The local authority has raised specific issues, which we will take on board. We are anxious to take such views into account as we go forward with the development of planning policy in the light of the national planning policy framework. I welcome the opportunity the debate has given us to confirm our strong support for ensuring that high streets and town centres more generally continue to be at the heart of thriving local communities. I can assure the right hon. Gentleman and the House that our policies in the NPPF provide a clear framework to help local authorities to achieve that and to resist out-of-centre development when it is appropriate to do so, and that we have taken proactive steps in response to the Portas review, the importance of which he acknowledged, which is central to our thinking.
We have taken proactive steps on the back of the Portas review to support local communities who want to deliver improvements to their high streets. Having provided a clear framework and that effective support, it is important to let local communities, through their plans and their decisions, taken by democratically accountable local representatives, to articulate and deliver their vision and strategy for their areas.
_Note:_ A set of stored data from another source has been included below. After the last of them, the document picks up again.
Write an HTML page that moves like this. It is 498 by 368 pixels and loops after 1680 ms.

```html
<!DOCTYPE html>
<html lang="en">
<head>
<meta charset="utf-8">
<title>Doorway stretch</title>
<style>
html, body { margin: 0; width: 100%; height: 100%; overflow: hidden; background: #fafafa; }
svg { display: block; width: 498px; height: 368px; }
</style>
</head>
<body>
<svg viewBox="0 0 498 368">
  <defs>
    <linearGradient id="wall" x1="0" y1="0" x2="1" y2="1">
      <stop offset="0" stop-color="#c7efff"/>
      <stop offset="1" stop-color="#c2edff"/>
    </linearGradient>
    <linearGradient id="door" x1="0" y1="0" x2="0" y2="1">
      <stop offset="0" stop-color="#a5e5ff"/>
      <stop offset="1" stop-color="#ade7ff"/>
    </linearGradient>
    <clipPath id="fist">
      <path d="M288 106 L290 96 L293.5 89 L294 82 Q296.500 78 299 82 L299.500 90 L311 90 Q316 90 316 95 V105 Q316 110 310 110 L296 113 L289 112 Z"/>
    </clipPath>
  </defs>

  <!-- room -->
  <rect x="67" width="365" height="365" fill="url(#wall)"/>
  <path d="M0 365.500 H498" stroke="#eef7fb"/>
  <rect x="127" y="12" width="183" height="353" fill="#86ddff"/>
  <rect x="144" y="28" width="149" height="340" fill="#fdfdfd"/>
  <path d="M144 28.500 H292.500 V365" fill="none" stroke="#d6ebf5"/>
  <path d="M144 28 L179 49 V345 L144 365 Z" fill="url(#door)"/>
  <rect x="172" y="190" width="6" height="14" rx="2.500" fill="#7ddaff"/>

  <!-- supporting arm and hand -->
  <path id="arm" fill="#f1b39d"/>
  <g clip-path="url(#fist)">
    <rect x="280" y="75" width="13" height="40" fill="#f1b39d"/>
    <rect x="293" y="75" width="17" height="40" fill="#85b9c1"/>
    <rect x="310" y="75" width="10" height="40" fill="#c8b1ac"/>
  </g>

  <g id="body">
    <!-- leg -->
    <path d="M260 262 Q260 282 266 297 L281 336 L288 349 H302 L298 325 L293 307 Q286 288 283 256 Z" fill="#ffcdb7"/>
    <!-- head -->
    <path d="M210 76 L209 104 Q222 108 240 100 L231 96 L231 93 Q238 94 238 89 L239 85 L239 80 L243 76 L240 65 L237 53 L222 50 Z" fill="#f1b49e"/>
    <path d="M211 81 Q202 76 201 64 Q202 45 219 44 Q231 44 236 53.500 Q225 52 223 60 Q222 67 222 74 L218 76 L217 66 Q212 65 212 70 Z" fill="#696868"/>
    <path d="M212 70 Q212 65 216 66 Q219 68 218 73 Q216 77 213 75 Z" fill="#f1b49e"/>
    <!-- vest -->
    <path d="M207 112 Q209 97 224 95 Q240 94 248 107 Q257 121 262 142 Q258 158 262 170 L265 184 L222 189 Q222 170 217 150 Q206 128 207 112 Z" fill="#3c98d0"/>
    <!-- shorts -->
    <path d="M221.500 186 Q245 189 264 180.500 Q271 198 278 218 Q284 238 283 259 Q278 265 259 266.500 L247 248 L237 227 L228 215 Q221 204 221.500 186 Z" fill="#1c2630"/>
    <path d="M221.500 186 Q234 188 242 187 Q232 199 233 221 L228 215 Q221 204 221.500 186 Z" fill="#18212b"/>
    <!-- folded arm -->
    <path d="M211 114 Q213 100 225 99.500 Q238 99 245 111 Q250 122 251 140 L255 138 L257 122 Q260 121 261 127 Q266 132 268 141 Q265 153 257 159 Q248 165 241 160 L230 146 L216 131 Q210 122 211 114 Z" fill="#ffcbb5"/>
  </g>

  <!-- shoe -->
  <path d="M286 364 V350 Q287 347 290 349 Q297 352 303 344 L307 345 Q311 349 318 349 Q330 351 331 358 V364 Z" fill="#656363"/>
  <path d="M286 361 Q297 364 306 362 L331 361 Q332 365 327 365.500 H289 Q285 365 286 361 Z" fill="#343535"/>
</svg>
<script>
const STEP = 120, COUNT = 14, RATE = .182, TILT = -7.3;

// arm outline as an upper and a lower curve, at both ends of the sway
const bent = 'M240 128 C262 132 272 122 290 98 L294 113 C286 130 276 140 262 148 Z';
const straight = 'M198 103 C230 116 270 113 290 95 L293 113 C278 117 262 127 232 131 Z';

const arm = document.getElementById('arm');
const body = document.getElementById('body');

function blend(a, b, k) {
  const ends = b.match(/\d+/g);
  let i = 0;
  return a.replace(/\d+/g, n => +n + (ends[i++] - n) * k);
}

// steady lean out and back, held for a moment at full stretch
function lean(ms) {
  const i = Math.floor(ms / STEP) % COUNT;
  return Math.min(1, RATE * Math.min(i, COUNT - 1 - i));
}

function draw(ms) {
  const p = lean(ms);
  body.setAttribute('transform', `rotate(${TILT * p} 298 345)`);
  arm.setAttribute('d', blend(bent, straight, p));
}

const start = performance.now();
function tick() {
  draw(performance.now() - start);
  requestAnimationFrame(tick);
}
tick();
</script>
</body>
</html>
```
I am clear that local planning authorities have the tools to ensure effective control over development. With the NPPF in place, and with the improvements to local plan-making processes that are coming on stream, local planning authorities have a stronger opportunity to guide development to the most appropriate locations.
I thank the right hon. Gentleman for the constructive way in which he has posed the issue, and assure him that the Department will continue to engage constructively with local authorities on this important matter.
Question put and agreed to.